I am drowning!
No, not literally; not like when I was five years old. I was on holiday in Jersey with my parents and my Dad was playing ball in the swimming pool with my cousins. The ball came out and onto the side, and as I threw it back, I also threw myself in – at the deep end. Yes, you’ve guessed it – I couldn’t swim at the time – my Dad pulled me out, coughing and spluttering. The proverbial drowned rat. But I digress.
I am drowning in a sea of grief.
The waves crash over my head, dragging me deeper, catching me in the strong currents of sorrow. I tumble over and over, hitting my head on the beautiful coral; cuts ooze with my life blood attracting sharks. They circle around me, closing in for the kill and all I can think of is joining my Mum, ending the in exhaustive pain of her passing. Even if the sharks take their time, biting a bit off here and there, it would be nothing in comparison.
Fish of all colours and sizes dart past as the riptide keeps me submerged; I see them eye me with mild curiosity as they journey on, but I’m blind to the magnificent colours and sleek lines.
Very little has held my interest recently; I fail to appreciate the wondrous sights Mother Nature puts on display.

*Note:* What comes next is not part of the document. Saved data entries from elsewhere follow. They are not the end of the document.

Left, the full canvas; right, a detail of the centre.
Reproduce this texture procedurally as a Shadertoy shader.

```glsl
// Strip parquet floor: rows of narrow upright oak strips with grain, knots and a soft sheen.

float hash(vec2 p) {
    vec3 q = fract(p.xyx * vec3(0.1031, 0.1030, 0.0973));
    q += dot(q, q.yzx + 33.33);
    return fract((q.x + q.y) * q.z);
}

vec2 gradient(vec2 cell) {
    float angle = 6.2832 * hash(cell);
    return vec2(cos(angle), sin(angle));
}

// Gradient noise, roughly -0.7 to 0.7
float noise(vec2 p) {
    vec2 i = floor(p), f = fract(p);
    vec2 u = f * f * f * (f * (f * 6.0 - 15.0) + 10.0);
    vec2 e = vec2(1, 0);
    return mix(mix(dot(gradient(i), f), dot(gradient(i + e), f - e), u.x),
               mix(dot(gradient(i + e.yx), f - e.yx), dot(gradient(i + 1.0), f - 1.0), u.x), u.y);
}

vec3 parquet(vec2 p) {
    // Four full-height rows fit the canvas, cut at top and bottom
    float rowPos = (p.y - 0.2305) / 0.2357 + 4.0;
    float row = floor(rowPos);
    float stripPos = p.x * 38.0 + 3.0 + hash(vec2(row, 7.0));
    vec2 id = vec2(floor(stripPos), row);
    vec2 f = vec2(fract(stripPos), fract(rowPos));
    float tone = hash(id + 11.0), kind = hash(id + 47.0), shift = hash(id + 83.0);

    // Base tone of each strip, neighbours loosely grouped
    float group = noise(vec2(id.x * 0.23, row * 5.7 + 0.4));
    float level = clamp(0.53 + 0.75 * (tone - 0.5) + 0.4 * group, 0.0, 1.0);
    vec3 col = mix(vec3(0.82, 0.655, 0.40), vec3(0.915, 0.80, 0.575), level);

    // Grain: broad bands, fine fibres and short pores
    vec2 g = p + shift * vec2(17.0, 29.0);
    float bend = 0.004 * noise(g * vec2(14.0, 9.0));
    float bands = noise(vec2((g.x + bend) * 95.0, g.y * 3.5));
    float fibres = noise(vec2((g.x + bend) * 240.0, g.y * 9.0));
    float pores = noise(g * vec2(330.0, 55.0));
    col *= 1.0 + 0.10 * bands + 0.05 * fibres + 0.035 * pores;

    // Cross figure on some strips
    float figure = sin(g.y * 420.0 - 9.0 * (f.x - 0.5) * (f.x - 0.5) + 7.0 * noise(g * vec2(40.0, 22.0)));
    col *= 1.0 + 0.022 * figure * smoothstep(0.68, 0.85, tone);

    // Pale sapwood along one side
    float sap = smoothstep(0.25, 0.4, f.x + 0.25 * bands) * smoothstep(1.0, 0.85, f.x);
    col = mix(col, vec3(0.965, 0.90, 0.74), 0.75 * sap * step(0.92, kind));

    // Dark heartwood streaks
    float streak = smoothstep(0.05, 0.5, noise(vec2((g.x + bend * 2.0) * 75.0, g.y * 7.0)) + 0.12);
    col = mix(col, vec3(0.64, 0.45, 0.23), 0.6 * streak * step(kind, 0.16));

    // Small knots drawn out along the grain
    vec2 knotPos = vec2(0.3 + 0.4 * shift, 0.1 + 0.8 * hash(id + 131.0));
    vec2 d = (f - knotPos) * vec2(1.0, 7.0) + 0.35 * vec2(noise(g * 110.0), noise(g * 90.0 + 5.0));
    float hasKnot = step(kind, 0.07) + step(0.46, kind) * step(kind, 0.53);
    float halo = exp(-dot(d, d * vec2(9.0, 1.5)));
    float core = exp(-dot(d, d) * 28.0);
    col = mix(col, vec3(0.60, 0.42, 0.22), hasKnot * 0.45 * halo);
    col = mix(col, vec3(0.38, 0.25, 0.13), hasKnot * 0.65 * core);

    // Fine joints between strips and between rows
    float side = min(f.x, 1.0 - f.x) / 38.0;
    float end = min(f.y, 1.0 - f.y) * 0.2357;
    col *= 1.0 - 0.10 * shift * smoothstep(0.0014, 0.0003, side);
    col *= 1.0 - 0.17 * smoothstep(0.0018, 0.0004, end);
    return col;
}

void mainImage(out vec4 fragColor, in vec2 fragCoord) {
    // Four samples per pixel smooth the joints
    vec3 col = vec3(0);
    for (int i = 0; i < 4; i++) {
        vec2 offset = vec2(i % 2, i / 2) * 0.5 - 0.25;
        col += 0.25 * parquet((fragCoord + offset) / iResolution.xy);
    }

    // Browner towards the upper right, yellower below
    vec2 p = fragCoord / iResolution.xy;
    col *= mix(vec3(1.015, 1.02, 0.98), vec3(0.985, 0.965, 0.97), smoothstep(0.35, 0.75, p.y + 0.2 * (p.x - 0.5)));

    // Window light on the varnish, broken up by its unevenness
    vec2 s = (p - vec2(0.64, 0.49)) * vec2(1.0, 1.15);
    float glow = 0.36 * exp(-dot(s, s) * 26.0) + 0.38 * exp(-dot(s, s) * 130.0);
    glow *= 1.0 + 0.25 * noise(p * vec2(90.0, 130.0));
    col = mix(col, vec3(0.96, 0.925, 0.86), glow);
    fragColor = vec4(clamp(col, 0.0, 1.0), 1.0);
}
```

Even now, in the clear depths of the ocean, glimpsing some of Her incredible work, I’m too blind to see.
As I’m catapulted ever deeper by the awesome power of the tide, ancient rocks stand and greet me. I shake hands with each one and am repaid by the shattering of my bones. Pressure builds in my chest, my lungs are on fire, my head woozy from lack of oxygen, yet it won’t take me or let me go.
I start to sink to the bottom. I can no longer see the crested waves crashing above me, nor can I hear the screeching gulls. It’s quiet deep underwater. But, for me, it’s not peaceful – it can’t be while I’m drowning in my misery. It’s too fresh, the wounds too open, the cuts too deep in my heart.
Maybe one day I’ll be able to swim to the surface. Maybe one day I’ll emerge from the darkness of the depths and smile as the sun dries the multitude of tears I’ve shed. Maybe one day I’ll once more appreciate all the beauty the world has to offer. Maybe one day I’ll stop mourning.
Maybe . . .